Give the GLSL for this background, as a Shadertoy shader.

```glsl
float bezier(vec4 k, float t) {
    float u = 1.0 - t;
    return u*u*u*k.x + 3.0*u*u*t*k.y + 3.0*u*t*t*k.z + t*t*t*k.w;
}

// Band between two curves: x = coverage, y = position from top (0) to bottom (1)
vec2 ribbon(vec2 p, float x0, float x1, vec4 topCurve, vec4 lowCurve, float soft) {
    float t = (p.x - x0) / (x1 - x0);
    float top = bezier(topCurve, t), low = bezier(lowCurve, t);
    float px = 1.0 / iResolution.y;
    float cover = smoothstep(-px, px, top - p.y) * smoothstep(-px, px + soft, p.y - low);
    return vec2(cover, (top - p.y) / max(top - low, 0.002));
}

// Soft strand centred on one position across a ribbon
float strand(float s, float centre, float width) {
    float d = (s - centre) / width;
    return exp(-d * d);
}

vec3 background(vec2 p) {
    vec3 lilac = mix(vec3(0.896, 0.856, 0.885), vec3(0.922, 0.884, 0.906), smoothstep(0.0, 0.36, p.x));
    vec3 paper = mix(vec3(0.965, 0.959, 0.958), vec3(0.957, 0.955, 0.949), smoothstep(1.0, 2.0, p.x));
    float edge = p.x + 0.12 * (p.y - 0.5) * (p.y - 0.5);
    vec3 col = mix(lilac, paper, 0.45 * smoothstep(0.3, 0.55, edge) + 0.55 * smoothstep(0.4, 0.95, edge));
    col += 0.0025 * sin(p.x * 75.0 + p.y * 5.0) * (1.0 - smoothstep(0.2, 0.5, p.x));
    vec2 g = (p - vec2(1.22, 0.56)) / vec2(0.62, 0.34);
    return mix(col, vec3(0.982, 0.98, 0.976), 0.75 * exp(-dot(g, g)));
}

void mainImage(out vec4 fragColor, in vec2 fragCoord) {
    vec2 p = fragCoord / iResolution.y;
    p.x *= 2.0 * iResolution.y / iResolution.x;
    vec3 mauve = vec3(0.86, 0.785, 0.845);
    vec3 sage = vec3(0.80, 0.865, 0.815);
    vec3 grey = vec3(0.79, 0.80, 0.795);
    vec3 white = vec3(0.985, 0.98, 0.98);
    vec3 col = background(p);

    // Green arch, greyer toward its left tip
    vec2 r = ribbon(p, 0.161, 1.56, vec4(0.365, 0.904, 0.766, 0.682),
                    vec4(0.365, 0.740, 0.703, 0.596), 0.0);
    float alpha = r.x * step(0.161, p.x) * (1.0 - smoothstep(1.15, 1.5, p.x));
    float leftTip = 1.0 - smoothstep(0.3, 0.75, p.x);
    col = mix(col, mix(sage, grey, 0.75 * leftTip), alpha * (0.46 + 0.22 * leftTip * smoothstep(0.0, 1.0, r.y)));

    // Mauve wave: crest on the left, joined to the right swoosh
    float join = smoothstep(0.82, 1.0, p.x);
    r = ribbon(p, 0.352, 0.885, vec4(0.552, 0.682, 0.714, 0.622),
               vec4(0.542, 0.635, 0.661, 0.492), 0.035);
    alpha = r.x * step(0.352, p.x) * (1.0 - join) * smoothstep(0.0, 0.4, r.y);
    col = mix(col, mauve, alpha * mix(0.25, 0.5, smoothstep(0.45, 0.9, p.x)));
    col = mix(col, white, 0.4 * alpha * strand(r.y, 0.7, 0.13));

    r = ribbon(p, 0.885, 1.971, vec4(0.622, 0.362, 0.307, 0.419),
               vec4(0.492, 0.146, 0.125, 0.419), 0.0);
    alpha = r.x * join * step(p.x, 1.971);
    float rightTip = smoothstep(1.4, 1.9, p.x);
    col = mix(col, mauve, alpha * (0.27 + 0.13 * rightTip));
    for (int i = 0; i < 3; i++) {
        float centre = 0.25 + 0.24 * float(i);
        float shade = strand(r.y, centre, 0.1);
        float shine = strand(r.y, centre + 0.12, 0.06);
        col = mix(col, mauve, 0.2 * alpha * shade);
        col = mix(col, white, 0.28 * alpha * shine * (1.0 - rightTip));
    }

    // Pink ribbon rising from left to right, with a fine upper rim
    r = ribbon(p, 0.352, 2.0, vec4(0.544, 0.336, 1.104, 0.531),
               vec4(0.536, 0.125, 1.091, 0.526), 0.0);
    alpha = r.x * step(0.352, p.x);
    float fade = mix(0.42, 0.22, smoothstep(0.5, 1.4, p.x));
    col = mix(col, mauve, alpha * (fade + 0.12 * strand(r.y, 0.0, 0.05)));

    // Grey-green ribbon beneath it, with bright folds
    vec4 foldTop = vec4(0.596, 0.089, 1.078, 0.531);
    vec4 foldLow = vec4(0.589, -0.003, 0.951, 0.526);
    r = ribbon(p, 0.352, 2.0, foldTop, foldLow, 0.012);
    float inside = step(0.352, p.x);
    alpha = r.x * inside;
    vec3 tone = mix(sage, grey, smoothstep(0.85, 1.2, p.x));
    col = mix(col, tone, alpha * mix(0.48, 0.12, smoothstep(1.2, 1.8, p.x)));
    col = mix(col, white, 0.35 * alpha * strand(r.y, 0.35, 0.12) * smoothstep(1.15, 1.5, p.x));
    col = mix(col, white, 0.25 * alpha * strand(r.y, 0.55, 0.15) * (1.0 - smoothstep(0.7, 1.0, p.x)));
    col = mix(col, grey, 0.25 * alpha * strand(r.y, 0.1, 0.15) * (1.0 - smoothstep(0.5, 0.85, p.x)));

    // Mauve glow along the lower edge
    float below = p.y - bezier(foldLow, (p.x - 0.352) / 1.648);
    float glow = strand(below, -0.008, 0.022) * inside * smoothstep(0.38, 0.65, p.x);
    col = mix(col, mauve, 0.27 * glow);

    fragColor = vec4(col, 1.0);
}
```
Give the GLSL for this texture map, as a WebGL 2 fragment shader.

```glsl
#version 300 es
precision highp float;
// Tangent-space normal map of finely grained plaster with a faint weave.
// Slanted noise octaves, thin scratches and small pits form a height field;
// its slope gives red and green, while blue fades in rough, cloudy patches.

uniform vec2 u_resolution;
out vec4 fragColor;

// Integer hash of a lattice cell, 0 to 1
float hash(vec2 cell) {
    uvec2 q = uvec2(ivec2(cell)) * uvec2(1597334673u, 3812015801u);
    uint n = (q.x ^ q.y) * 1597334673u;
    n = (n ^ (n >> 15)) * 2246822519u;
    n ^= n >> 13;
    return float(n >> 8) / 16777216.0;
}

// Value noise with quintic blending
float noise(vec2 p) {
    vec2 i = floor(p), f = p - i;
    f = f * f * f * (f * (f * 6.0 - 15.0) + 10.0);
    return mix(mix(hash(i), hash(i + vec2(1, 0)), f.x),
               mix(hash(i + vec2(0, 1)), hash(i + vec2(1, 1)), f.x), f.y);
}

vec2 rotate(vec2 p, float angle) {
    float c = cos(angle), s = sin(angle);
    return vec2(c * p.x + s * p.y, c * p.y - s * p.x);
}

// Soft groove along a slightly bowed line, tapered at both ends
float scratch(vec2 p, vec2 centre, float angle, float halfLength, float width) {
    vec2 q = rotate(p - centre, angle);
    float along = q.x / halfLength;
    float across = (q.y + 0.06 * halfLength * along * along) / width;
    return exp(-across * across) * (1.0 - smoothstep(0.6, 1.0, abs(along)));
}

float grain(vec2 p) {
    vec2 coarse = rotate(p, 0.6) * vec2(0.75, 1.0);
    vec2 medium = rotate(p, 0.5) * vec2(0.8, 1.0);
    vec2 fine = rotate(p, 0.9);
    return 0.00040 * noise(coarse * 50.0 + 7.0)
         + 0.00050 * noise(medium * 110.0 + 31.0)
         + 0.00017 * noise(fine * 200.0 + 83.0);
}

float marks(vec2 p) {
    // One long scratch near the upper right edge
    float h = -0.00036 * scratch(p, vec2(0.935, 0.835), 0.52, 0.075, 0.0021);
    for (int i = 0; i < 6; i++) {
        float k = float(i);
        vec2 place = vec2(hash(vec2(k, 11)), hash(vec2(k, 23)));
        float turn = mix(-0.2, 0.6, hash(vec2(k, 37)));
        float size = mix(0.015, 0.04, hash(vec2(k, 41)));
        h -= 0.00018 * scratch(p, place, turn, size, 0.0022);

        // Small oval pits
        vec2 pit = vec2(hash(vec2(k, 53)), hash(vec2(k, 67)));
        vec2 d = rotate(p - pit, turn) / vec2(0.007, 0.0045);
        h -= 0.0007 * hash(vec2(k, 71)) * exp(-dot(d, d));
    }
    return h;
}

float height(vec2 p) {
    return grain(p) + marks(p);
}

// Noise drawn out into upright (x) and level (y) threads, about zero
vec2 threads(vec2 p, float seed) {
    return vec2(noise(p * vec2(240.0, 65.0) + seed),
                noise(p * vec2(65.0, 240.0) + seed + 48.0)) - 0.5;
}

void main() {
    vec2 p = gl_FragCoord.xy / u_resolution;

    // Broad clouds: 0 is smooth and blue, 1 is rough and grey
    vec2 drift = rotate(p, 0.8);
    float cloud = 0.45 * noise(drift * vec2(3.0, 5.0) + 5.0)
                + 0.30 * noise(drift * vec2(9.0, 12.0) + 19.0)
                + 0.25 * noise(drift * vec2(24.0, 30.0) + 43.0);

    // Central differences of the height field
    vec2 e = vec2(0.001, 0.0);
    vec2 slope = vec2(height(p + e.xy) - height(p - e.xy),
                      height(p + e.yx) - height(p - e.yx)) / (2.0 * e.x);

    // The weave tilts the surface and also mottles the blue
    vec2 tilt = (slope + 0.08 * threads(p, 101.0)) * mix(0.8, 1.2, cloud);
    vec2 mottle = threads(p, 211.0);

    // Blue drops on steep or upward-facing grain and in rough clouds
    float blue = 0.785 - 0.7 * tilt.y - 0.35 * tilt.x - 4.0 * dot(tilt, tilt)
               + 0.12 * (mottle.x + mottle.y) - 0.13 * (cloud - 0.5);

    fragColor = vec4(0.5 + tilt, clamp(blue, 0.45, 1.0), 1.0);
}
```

About this task. What lines above hold the word "drift"? Pull each one out.

Result for this exercise.
    vec2 drift = rotate(p, 0.8);
    float cloud = 0.45 * noise(drift * vec2(3.0, 5.0) + 5.0)
                + 0.30 * noise(drift * vec2(9.0, 12.0) + 19.0)
                + 0.25 * noise(drift * vec2(24.0, 30.0) + 43.0);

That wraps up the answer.